Twenty-one Monash researchers have been awarded more than $8.9 million under the ARC Discovery Early Career Research Award (DECRA) scheme.

The DECRA scheme aims to support Early Career Researchers with strengthening their research skills, enhancing national and international research collaboration and supporting high quality and supportive research environments.

The researchers include Dr Pirooz Zareie, from the Faculty of Medicine, Nursing and Health Sciences, who will use multidisciplinary collaborations to determine how T cells respond to antigens; Dr Kalin Stefanov, from the Faculty of IT, whose project aims to create the largest Auslan dataset to support the Australian Deaf community and promote advancements in this research area; and Dr Nicholas Ferns, from the Faculty of Arts, who will look into the connections between Australia’s post-war development and the decolonisation of Papua New Guinea that dictated post-war global politics.

The $8.9 million awarded to Monash University is among $85.8 million awarded to 200 projects by the Australian Government under the DECRA scheme.

Deputy Vice-Chancellor (Research) Professor Rebekah Brown congratulated Monash’s Early Career Researchers and their faculties on this year’s DECRA results.

“I am thrilled so many of our bright and talented Early Career Researchers have been recognised with these awards, which will enable them to pursue research with impact across a diverse range of disciplines.
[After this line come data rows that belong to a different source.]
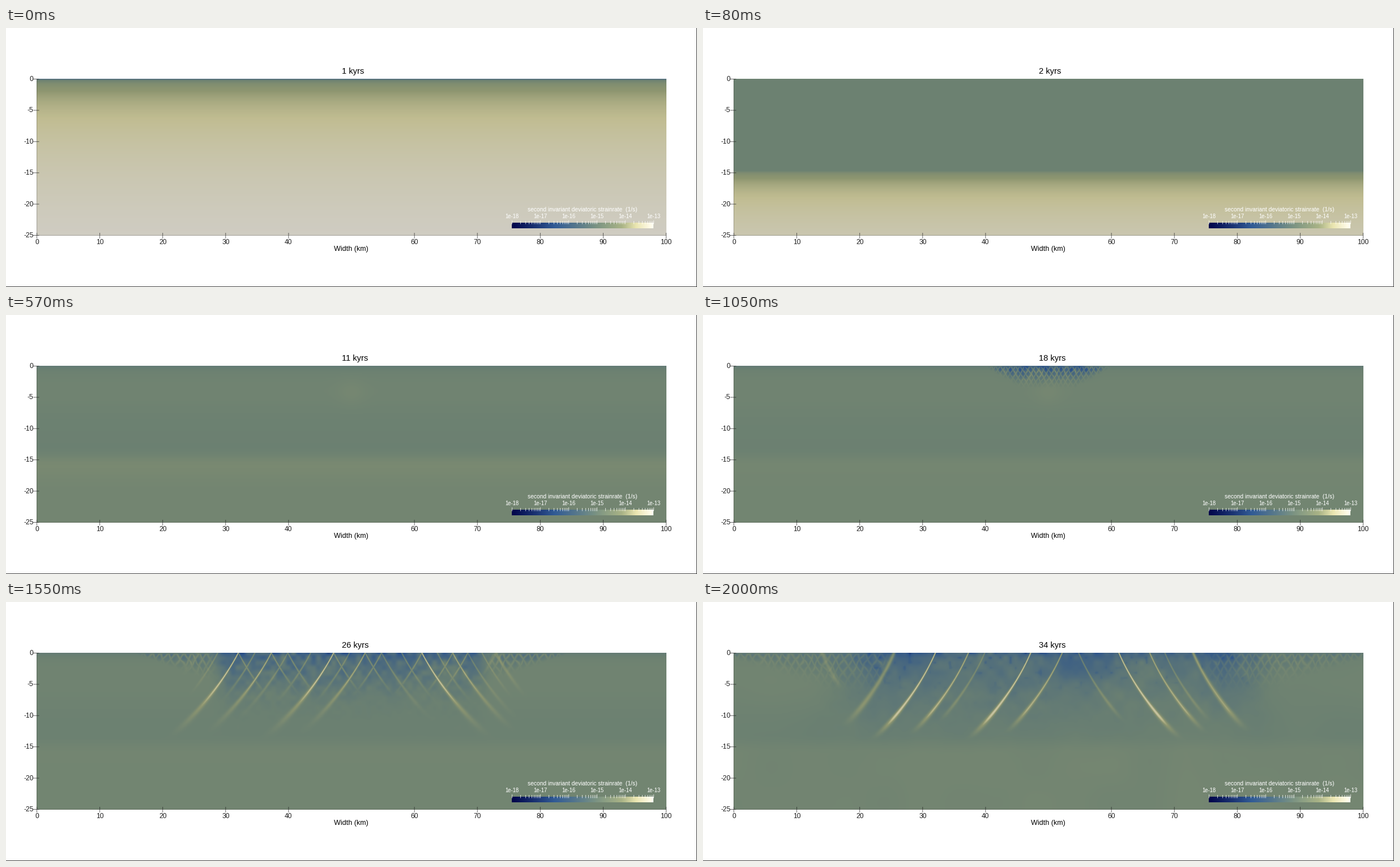
A matplotlib script for the animation above (2.03 s loop, 1220x459 px).

```python
from functools import lru_cache

import matplotlib.pyplot as plt
import numpy as np
from matplotlib.animation import FuncAnimation
from matplotlib.collections import LineCollection

W, H, DPI = 1220, 459, 64
X0, Y0, NX, NY = 54, 90, 1112, 278
PX_KM = 11.115
STEP, FRAMES = 10, 203
FONT = "Liberation Sans"

# Colour stops over the logarithmic strain rate, 0 = 1e-18 and 1 = 1e-13
PALETTE = {0: (0, 5, 74), .3: (45, 84, 138), .6: (107, 128, 113),
           .78: (142, 150, 112), .88: (192, 188, 145), 1: (207, 204, 194)}

# Surface positions (km) of the main shear bands by dip direction
LEFT = (25.5, 32.05, 37.3, 39.9, 47.2, 52.2)
RIGHT = (54.8, 61.2, 66.1, 68.5, 73)

x = ((np.arange(NX) + .5) / PX_KM)[None, :]
d = ((np.arange(NY) + .5) / PX_KM)[:, None]
r = abs(x - 50)


def smooth(u):
    u = np.clip(u, 0, 1)
    return u * u * (3 - 2 * u)


def bell(u):
    return np.exp(-u * u)


def noise(cell, seed):
    """Smooth random field from -1 to 1 with the given cell size in km."""
    nx, ny = int(100 / cell) + 2, int(25 / cell) + 2
    grid = np.random.default_rng(seed).uniform(-1, 1, (ny, nx))
    gx, gy = x / cell, d / cell
    ix, iy = gx.astype(int), gy.astype(int)
    fx, fy = smooth(gx - ix), smooth(gy - iy)
    upper = grid[iy, ix] * (1 - fx) + grid[iy, ix + 1] * fx
    lower = grid[iy + 1, ix] * (1 - fx) + grid[iy + 1, ix + 1] * fx
    return upper * (1 - fy) + lower * fy


FINE, MID, WIDE = noise(.8, 4), noise(1.7, 7), noise(6, 2)


def stages(k):
    """Progress of the first hatching, the main bands and their late state."""
    return smooth((k - 13) / 5), smooth((k - 18) / 8), smooth((k - 26) / 8)


def loading(k):
    """Early viscous profile; from 2 kyr on only the lower crust flows."""
    if k == 1:
        return .72 + .2 * np.log10(d)
    return np.maximum(.605, .75 + .2 * np.log10(np.maximum(d - 14.5, .01)))


def settled(k):
    """Stiff upper crust over a weak layer that relaxes with time."""
    k = max(k, 4)
    u = np.exp((4 - k) / 2.5)
    layer = .035 + .04 * u
    layer += .1 * np.exp((4 - k) / 6) * bell((d - 15.5 - 1.5 * u) / (2.5 + 1.5 * u))
    warm = .025 * bell((d - 4) / (2.5 + .1 * k)) - .06 * np.exp(-d / .5)
    return .603 + smooth((d - 13) / 3) * layer + smooth((k - 4) / 7) * warm


def profile(k):
    mix = np.clip((k - 2) / 2, 0, 1)
    return (1 - mix) * loading(k) + mix * settled(k)


def hatch(k):
    """Fine crossing bands that spread outwards from the middle."""
    start, mid, late = stages(k)
    outer = np.clip(10.5 + 3.05 * (k - 18), 2, 53)
    inner = 25 - 30 * np.exp((18 - k) / 4)
    gap = .8 + .5 * mid
    reach = (3.5 + .16 * (k - 18)) * np.clip((outer - r) / (3 + .3 * outer), .01, 1)
    mask = smooth(1.1 - d / reach) * smooth((r - inner) / 3)
    mask = mask * smooth((outer - r) / 3) * smooth(d / .35)
    mask = mask * start * (1 - .35 * mid - .25 * late)
    lines = 0
    for side in (-1, 1):
        phase = (x + side * .62 * d) / gap + .25 * MID + .1 * FINE
        lines = np.maximum(lines, (.5 + .5 * np.cos(2 * np.pi * phase)) ** 4)
    return mask * (.23 * lines - .16 * (1 + .4 * FINE))


def quiet(k):
    """Drop in strain rate between the shear bands."""
    start, mid, late = stages(k)
    half = 9 + 14 * mid + 14 * late
    deep = 1.3 + 4.9 * mid + 2.4 * late
    edge = smooth((half + .3 * d * late - r) / (4 + 8 * late))
    grain = (.4 - .3 * late) * FINE + .3 * MID + .25 * WIDE
    drop = (.07 + .08 * mid - .02 * late) * bell(d / deep) * (1 + grain)
    drop = drop + .07 * np.exp(-d / .8) * (1 + FINE)
    spots = smooth((FINE - .6) / .4) * bell(d / 5)
    calm = bell((x - 54.5) / 6) * bell((d - 2.2) / 2.2)
    return start * edge * (drop + .07 * late * (spots + calm))


def make_bands():
    """List of (surface x, dip side, reach, mid strength, late strength)."""
    out = [(14, 1, 8, 0, .45)]
    for side, group, before in ((-1, LEFT, 22), (1, RIGHT, LEFT[-1])):
        for fx in group:
            gap = fx - before
            power = min(1, gap / 6.4)
            out.append((fx, side, 9 + 4.5 * power, power, power))
            out.append((fx, -side, 7, .5, 0))
            if gap > 4:
                out.append((fx - gap / 2, side, 8, .45, 0))
            before = fx
    return out


BANDS = make_bands()


def bands(k):
    _, _, late = stages(k)
    top = d[:168]
    offset = (.52 - .09 * late) * top + .02 * top ** 2
    width = .11 + (.0045 - .0015 * late) * top ** 2
    hold = .25 + .45 * late
    out = np.zeros((NY, NX))
    for fx, side, reach, mid, end in BANDS:
        far = abs(fx - 50) / 24.5
        grow = smooth((k - 18.5 - 6 * far ** 2) / 4)
        power = grow * (mid + (end - mid) * late)
        if power < .01:
            continue
        fade = 1 - smooth((top / (reach * grow) - hold) / (1.05 - hold))
        w = width + .2 * smooth((far - .85) / .15)
        shape = bell((x - fx - side * offset) / w) * fade * power
        out[:168] = np.maximum(out[:168], shape)
    return out


def paint(v, shine=0):
    level = np.linspace(0, 1, 1024)
    table = np.array(list(PALETTE.values()), float)
    lut = np.stack([np.interp(level, list(PALETTE), c) for c in table.T], -1)
    lut = np.minimum(lut * (1 + shine * level[:, None]), 255)
    return np.round(lut[(np.clip(v, 0, 1) * 1023).astype(int)]).astype(np.uint8)


@lru_cache(maxsize=None)
def field(k):
    v = profile(k) + np.zeros((NY, NX))
    glow = smooth((k - 4) / 6) * smooth((25 - k) / 6)
    v += .025 * glow * bell((x - 50) / 2.2) * bell((d - 4.2) / 2)
    if k > 13:
        v += hatch(k) - quiet(k) - .01 * stages(k)[2] * WIDE
        m = bands(k)
        v = v * (1 - m) + .93 * m
    return paint(v)


def age(ms):
    # 60 ms for each kyr, with one short pause
    held = min(max(ms - 990, 0), 50)
    return (ms + 90 - held) // 60


fig = plt.figure(figsize=(W / DPI, H / DPI), dpi=DPI, facecolor="white")
ax = fig.add_axes([0, 0, 1, 1])
ax.axis("off")


def label(px, py, text, size, color="#1c1c1c", ha="center"):
    return ax.text(px, py, text, fontsize=size * 72 / DPI, family=FONT,
                   color=color, ha=ha, va="baseline")


def strokes(segments, color, width=1, alpha=1):
    lines = LineCollection(segments, colors=color, alpha=alpha,
                           linewidths=width * 72 / DPI)
    lines.set_snap(False)
    ax.add_collection(lines)


def picture(pixels, extent):
    return ax.imshow(pixels, extent=extent, interpolation="nearest",
                     aspect="auto")


image = picture(field(1), (X0, X0 + NX, Y0 + NY, Y0))

# Axes
ticks = []
for i in range(6):
    py = 90.5 + 55.4 * i
    ticks.append([(48, py), (58.5, py)])
    label(48.5, py + 3.5, str(-5 * i), 12, ha="right")
for i in range(11):
    if i != 5:
        px = 54.5 + 111.1 * i
        ticks.append([(px, 363), (px, 373)])
        label(px, 383, str(10 * i), 12)
strokes(ticks, "#202020", .9, .75)
strokes([[(54, 367.5), (1166, 367.5)], [(54.5, 90), (54.5, 368)]],
        "#303030", .7, .4)
strokes([[(1219.5, 0), (1219.5, H)], [(0, 458.5), (W, 458.5)]], "#404040")
label(609.5, 394.5, "Width (km)", 12.5, "black")
title = label(593, 81.5, "", 14.6, "black", "left")

# Colour scale
picture(paint(np.linspace(0, 1, 250)[None, :], .25), (893, 1143, 355, 345.5))
marks = []
for i in range(6):
    px = 893.5 + 50 * i
    marks.append([(px, 341), (px, 347.5)])
    label(px, 337, f"1e-{18 - i}", 9.5, "white")
    if i < 5:
        minor = px + 50 * np.log10(np.arange(2, 10))
        marks += [[(m, 342), (m, 347.5)] for m in minor]
strokes(marks, "white", .8, .9)
label(1017.5, 325, "second invariant deviatoric strainrate  (1/s)", 10.2, "white")

ax.set_xlim(0, W)
ax.set_ylim(H, 0)


def draw(i):
    k = age(i * STEP)
    image.set_data(field(k))
    title.set_text(f"{k} kyrs")
    return image, title


anim = FuncAnimation(fig, draw, frames=FRAMES, interval=STEP, repeat=True,
                     repeat_delay=0, blit=False)
plt.show()
```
Congratulations to everyone involved.”

The funded projects include:

DECRA CandidateFacultyTitle
Dr Pirooz ZareieMNHSRedefining how T cell recognition drives T cell activation
Dr Jun LuEngNovel Hydroxide Ion Conductive Membranes for Advanced Ammonia Fuel Cell
Dr Kalin StefanovITTowards automated Australian Sign Language translation
Dr Xin ZhangPharmCryo-electron microscopy determination of G protein-coupled receptor states
Dr Rachael LappanMNHSMicrobial life in the atmosphere
Dr Aurina ArnatkeviciuteMNHSMapping the genetics of brain connectivity
Dr Meiling HanMNHSBacterial membrane remodelling and the interaction with peptides
A/Prof James TrauerMNHSStrategies to minimise the societal impacts of zoonotic pandemics
Dr Hao WangITReliable Integration of Distributed Low-Carbon Energy Resources
Dr Nicholas FernsArtsAustralia and the World Bank: Financing Development and Decolonisation
Dr Christopher StubenrauchMNHSA novel bacterial secretion system for applications in nanobiotechnology
Dr Briony HillMNHSReframing knowledge of preconception lifestyles: A socioecological approach
Dr Reza NosratiEngFallopian tube on-a-chip for understanding mammalian reproduction
Dr Scarlett HowardSciInvestigating the responses of Australian native bees to climatic warming
Dr Praveena ThirunavukkarasuMNHSMolecular insights into lipid-mediated T cell immunity
Dr Sean BaySciCave microbial metabolism as a missing biogeochemical sink
Dr Reza RazzaghiEngAccurate Fault Location Methods for Complex Power Networks
Dr Taissa DanilovichSciUnderstanding the birth of new elements by observing dying stars
Dr Stanley Cheng XiePharmInhibiting adenylate-forming enzymes via a new reaction-hijacking mechanism
Dr Ludovic ScybozSciBridging the accuracy gap: High-precision parton showers for colliders
Dr Ruben Loaiza-MayaBusEcoVariational Inference for Intractable and Misspecified State Space Models